▸ **Problem requirements**: Reproduce exactly the lines from the one containing "353C569 334 560" through the last line of the data, both ends included.

START Records provided

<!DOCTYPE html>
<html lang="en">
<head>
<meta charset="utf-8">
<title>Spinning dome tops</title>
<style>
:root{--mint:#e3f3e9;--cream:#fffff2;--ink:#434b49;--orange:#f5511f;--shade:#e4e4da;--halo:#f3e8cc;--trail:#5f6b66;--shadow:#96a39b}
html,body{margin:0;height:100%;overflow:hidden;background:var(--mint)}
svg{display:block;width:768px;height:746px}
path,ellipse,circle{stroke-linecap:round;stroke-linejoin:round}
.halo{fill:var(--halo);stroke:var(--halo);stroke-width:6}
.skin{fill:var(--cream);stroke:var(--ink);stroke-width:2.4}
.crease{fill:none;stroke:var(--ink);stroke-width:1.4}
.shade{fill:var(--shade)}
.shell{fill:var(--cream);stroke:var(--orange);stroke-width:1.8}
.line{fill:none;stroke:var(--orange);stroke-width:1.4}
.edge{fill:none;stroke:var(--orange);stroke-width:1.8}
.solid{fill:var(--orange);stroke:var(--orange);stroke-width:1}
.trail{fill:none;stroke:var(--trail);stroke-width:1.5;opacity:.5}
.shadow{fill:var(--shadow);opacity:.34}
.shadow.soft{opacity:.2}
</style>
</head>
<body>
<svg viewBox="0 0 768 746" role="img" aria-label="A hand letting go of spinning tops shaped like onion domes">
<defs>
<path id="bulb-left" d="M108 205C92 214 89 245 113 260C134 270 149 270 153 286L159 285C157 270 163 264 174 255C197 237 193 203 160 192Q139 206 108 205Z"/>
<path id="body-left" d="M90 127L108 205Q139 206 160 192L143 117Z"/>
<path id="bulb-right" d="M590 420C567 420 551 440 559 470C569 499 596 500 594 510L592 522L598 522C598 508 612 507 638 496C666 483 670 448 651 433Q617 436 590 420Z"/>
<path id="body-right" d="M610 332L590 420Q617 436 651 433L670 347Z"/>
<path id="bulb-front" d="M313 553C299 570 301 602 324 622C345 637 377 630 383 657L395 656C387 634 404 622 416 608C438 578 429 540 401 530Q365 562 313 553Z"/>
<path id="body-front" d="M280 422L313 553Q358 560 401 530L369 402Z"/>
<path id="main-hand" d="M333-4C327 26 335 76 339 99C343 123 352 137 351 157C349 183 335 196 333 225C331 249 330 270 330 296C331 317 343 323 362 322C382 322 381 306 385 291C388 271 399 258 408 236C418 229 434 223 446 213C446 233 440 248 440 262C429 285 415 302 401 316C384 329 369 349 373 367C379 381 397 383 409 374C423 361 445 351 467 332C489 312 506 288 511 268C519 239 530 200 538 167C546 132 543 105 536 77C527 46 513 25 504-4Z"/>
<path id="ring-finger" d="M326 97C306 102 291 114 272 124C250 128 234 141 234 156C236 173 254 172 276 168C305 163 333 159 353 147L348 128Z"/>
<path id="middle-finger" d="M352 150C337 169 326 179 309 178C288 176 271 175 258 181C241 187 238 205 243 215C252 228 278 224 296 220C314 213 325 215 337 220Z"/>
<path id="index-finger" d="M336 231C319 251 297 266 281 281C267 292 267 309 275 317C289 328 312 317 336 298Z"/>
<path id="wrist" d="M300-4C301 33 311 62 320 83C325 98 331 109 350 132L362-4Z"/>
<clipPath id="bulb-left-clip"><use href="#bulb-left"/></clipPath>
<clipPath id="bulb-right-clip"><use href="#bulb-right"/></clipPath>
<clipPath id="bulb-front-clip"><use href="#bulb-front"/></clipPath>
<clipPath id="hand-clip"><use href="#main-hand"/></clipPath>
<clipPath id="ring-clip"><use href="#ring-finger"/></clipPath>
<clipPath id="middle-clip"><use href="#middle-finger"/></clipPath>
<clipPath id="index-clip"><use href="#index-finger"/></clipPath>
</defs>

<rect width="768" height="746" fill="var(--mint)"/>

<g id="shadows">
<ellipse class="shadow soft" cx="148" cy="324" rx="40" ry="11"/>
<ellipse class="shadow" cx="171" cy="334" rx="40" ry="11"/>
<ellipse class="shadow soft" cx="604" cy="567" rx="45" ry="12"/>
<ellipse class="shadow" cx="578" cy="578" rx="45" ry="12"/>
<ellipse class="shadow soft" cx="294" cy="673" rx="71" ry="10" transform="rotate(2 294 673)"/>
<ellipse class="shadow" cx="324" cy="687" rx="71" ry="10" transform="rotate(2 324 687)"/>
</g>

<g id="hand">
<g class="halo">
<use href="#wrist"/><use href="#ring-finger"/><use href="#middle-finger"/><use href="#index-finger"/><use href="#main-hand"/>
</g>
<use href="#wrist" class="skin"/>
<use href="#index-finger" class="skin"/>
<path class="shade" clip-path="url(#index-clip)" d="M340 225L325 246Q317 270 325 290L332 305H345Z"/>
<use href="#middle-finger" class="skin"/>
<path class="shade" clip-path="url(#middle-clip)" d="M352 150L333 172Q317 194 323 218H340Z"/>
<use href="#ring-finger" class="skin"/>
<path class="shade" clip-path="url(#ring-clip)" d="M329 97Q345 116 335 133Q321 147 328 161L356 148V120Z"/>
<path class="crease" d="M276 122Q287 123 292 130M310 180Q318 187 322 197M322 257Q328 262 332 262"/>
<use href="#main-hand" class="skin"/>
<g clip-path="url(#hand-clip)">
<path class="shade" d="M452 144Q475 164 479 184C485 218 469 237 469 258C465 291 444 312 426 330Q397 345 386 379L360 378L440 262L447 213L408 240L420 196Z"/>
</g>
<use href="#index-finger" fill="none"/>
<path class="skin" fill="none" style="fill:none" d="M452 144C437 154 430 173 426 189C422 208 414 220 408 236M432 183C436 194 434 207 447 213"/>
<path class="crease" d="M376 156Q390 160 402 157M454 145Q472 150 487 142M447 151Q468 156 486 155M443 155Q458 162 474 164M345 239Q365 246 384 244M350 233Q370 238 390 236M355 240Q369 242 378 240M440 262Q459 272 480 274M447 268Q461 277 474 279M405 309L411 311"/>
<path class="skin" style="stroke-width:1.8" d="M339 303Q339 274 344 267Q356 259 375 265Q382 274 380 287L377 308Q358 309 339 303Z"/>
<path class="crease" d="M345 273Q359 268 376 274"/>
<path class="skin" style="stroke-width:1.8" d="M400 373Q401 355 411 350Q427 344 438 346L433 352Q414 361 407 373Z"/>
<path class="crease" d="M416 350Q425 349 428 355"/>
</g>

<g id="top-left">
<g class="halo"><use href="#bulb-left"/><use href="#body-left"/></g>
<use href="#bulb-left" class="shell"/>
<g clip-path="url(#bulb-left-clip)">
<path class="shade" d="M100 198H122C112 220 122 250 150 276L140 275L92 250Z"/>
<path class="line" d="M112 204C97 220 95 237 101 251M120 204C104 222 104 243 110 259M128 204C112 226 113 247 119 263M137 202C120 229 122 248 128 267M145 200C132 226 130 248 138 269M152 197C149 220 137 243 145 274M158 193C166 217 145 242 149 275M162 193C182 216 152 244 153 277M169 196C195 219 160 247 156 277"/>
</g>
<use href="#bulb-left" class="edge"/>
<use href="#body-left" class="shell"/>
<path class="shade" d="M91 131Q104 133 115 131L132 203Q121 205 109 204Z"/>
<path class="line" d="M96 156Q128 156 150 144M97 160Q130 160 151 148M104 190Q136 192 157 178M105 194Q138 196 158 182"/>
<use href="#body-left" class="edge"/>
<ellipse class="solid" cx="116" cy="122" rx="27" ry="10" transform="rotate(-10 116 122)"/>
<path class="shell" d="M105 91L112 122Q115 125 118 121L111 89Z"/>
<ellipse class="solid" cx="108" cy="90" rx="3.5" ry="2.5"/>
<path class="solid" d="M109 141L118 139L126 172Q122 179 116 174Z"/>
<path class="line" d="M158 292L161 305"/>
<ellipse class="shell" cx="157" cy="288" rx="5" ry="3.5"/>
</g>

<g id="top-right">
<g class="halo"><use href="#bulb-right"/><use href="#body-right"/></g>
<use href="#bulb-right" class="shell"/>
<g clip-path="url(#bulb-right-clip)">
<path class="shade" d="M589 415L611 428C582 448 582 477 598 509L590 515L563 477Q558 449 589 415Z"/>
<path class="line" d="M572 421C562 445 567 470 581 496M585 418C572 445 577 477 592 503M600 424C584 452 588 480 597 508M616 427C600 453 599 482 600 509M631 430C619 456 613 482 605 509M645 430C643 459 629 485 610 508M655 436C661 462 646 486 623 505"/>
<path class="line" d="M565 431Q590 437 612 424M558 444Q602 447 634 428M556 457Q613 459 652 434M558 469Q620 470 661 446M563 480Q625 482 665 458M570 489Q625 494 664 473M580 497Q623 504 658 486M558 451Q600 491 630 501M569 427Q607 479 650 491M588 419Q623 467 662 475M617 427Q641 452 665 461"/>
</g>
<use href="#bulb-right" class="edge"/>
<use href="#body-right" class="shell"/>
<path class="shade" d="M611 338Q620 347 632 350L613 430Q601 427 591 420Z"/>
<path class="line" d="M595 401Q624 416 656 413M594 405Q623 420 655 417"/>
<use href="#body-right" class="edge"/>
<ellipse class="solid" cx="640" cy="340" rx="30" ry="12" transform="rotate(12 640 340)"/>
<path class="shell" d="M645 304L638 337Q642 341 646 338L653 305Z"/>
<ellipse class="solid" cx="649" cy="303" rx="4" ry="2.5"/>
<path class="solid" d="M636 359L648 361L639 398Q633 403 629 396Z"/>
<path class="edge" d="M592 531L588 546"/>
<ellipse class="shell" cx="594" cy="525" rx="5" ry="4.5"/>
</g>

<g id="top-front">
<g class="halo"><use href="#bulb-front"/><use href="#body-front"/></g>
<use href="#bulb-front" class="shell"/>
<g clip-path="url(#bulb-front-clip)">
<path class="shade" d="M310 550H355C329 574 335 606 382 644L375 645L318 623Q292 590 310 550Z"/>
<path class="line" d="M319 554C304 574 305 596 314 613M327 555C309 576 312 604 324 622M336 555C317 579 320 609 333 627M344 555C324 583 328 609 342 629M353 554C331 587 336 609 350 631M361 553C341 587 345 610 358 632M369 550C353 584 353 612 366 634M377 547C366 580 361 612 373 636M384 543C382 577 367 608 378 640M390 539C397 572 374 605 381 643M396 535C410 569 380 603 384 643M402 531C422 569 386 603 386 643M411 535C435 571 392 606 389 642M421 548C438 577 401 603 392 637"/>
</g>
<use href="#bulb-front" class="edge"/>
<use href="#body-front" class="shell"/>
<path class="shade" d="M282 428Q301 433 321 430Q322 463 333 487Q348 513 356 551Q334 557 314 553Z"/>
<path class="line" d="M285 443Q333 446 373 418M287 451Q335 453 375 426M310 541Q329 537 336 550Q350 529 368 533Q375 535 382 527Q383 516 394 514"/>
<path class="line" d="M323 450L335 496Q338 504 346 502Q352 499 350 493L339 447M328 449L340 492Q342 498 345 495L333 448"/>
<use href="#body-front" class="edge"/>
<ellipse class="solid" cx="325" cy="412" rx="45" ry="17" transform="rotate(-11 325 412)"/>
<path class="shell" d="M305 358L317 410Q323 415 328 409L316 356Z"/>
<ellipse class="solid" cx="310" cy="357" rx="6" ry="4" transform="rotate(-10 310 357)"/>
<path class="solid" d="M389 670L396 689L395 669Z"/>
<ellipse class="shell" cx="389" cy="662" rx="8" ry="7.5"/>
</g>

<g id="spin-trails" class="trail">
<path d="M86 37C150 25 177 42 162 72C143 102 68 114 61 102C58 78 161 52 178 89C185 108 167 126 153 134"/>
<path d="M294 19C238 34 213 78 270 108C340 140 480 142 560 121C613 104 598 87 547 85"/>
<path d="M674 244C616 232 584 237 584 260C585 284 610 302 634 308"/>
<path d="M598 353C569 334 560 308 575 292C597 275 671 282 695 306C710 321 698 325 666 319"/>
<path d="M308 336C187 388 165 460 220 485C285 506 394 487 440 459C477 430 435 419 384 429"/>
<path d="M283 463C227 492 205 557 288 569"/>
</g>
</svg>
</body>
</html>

END Records provided

▸ **Task output**:
<path d="M598 353C569 334 560 308 575 292C597 275 671 282 695 306C710 321 698 325 666 319"/>
<path d="M308 336C187 388 165 460 220 485C285 506 394 487 440 459C477 430 435 419 384 429"/>
<path d="M283 463C227 492 205 557 288 569"/>
</g>
</svg>
</body>
</html>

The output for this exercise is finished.